With so many options in the short duration space many investors may be left wondering where to invest. As always, it comes down to what risks you are willing to take on in an attempt to pick up yield. For short duration funds that means how much interest rate risk and how much credit risk you are comfortable with. Here is one way to group the above funds and make a little more sense out of them:
Treasury Funds: SHV and SHY. These funds invest in U.S. Treasuries which do not have credit risk. An investor can choose the specific fund that fits with their interest rate risk sensitivity.
Credit Funds: FLOT, CSJ, and SLQD. These funds invest in bonds from corporations and other issuers. These issuers carry some risk of default, and so an investor can expect additional yield relative to U.S. Treasuries. Again an investor can pick the level of interest rate sensitivity they want, with FLOT being the least interest rate sensitive.
Term Maturity Funds: IBDA and IBCB. These funds also invest in credit bonds. The difference is that these funds actually mature on a pre-determined date. This makes them popular with investors who are concerned about rising interest rates or who historically ladder individual bonds.
Multi-Sector Funds: NEAR, ISTB, and the new ICSH. These funds invest in multiple sectors across the short duration market. ICSH broadens the options available here by offering a fund that has less interest rate risk than either NEAR or ISTB.
Hopefully this helps you in navigating the short duration market.

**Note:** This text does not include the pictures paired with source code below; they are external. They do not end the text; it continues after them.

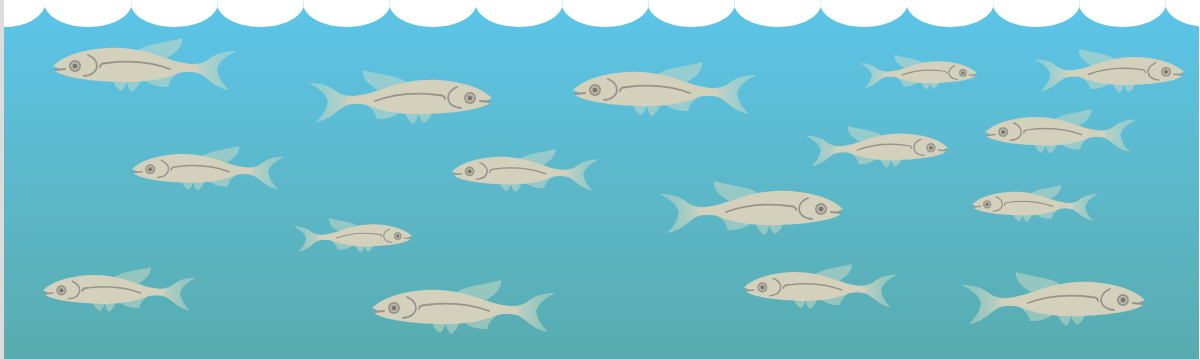
<!DOCTYPE html>
<html lang="en">
<head>
<meta charset="utf-8">
<title>Shoal of fish</title>
<style>
:root {
  --water-top: #5cc5e9;
  --water-mid: #5cb8ca;
  --water-deep: #58acaf;
  --sky: #ffffff;
  --edge: #dcdcdc;
  --fish: #d3d0bc;
  --fin: #cfdcc6;
  --detail: #97948b;
  --pupil: #77756f;
}
html, body { margin: 0; overflow: hidden; background: var(--sky); }
svg { display: block; width: 1200px; height: 359px; }
.edge { fill: var(--edge); }
.sky { fill: var(--sky); }
.fin { fill: var(--fin); opacity: .5; }
.body { fill: var(--fish); }
.line { fill: none; stroke: var(--detail); stroke-width: 1.8; stroke-linecap: round; }
.eye { fill: var(--detail); }
.iris { fill: none; stroke: var(--fish); stroke-width: 1; }
.pupil { fill: var(--pupil); }
</style>
</head>
<body>
<svg viewBox="0 0 1200 359" role="img" aria-label="Silver fish swimming under a wavy water surface">
  <defs>
    <linearGradient id="water" x1="0" y1="0" x2="0" y2="1">
      <stop offset="0" stop-color="var(--water-top)"/>
      <stop offset=".5" stop-color="var(--water-mid)"/>
      <stop offset="1" stop-color="var(--water-deep)"/>
    </linearGradient>
    <linearGradient id="tail-fade" gradientUnits="userSpaceOnUse" x1="134" y1="0" x2="168" y2="0">
      <stop offset="0" stop-color="var(--fish)"/>
      <stop offset="1" stop-color="var(--fin)" stop-opacity=".5"/>
    </linearGradient>
    <path id="wave" class="sky" d="M0 0V7C10 33.5 76 33.5 86.2 7V0Z"/>
    <g id="fish">
      <path class="fin" d="M84 13C94 5 112 5 129 0C130 7 125 14 114 20Z"/>
      <path class="fin" d="M60 42Q61 49 68 53Q73 49 74 42Z"/>
      <path class="fin" d="M74 42Q74 50 79 54Q85 50 88 41Z"/>
      <path class="fin" d="M90 41Q101 50 115 49Q116 42 126 34Z"/>
      <path fill="url(#tail-fade)" d="M130 25Q146 28 155 22C163 15 172 13 183 13Q167 21 164 31Q166 43 176 52C162 50 156 41 147 36Q140 33 130 34Z"/>
      <path class="body" d="M0 28C10 18 28 12 52 10C82 8 104 17 122 23Q134 26 146 28V34Q136 32 126 35C106 43 84 45 64 44C38 43 12 40 2 33L7 31Z"/>
      <path class="line" d="M35 17Q44 21 44 28Q43 37 31 38"/>
      <path class="line" d="M47 29Q47 25 54 25C76 22 98 24 117 31"/>
      <path class="line" d="M2 32L12 31"/>
      <circle class="eye" cx="22" cy="28" r="6"/>
      <circle class="iris" cx="22" cy="28" r="3.5"/>
      <circle class="pupil" cx="22" cy="28" r="2"/>
    </g>
  </defs>

  <rect class="sky" width="1200" height="359"/>
  <rect class="edge" width="4" height="359"/>
  <rect x="4" width="1195" height="359" fill="url(#water)"/>

  <g id="surface">
    <path class="sky" d="M4 0H45V7C38 21 22 27 4 27Z"/>
    <use href="#wave" x="45"/>
    <use href="#wave" x="131.2"/>
    <use href="#wave" x="217.4"/>
    <use href="#wave" x="303.6"/>
    <use href="#wave" x="389.8"/>
    <use href="#wave" x="476"/>
    <use href="#wave" x="562.2"/>
    <use href="#wave" x="648.4"/>
    <use href="#wave" x="734.6"/>
    <use href="#wave" x="820.8"/>
    <use href="#wave" x="907"/>
    <use href="#wave" x="993.2"/>
    <use href="#wave" x="1079.4"/>
    <use href="#wave" x="1165.6"/>
  </g>

  <g id="swimming-left">
    <use href="#fish" transform="translate(53 38)"/>
    <use href="#fish" transform="translate(573 62)"/>
    <use href="#fish" transform="translate(985 109) scale(.825)"/>
    <use href="#fish" transform="translate(132 146) scale(.83)"/>
    <use href="#fish" transform="translate(452 149) scale(.8)"/>
    <use href="#fish" transform="translate(972 185) scale(.69)"/>
    <use href="#fish" transform="translate(43 267) scale(.835)"/>
    <use href="#fish" transform="translate(372 280)"/>
    <use href="#fish" transform="translate(744 264) scale(.835)"/>
  </g>
  <g id="swimming-right">
    <use href="#fish" transform="translate(492 70) scale(-1 1)"/>
    <use href="#fish" transform="translate(977 55) scale(-.64 .64)"/>
    <use href="#fish" transform="translate(1184 49) scale(-.815 .815)"/>
    <use href="#fish" transform="translate(948 126) scale(-.776 .776)"/>
    <use href="#fish" transform="translate(843 181) scale(-1 1)"/>
    <use href="#fish" transform="translate(412 218) scale(-.645 .645)"/>
    <use href="#fish" transform="translate(1145 272) scale(-1 1)"/>
  </g>
</svg>
</body>
</html>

If 2014 is the year you want to step out of cash, ICSH – or one of the many other short duration bond ETFs out there – could be just what you need to finally toe dip back into the market.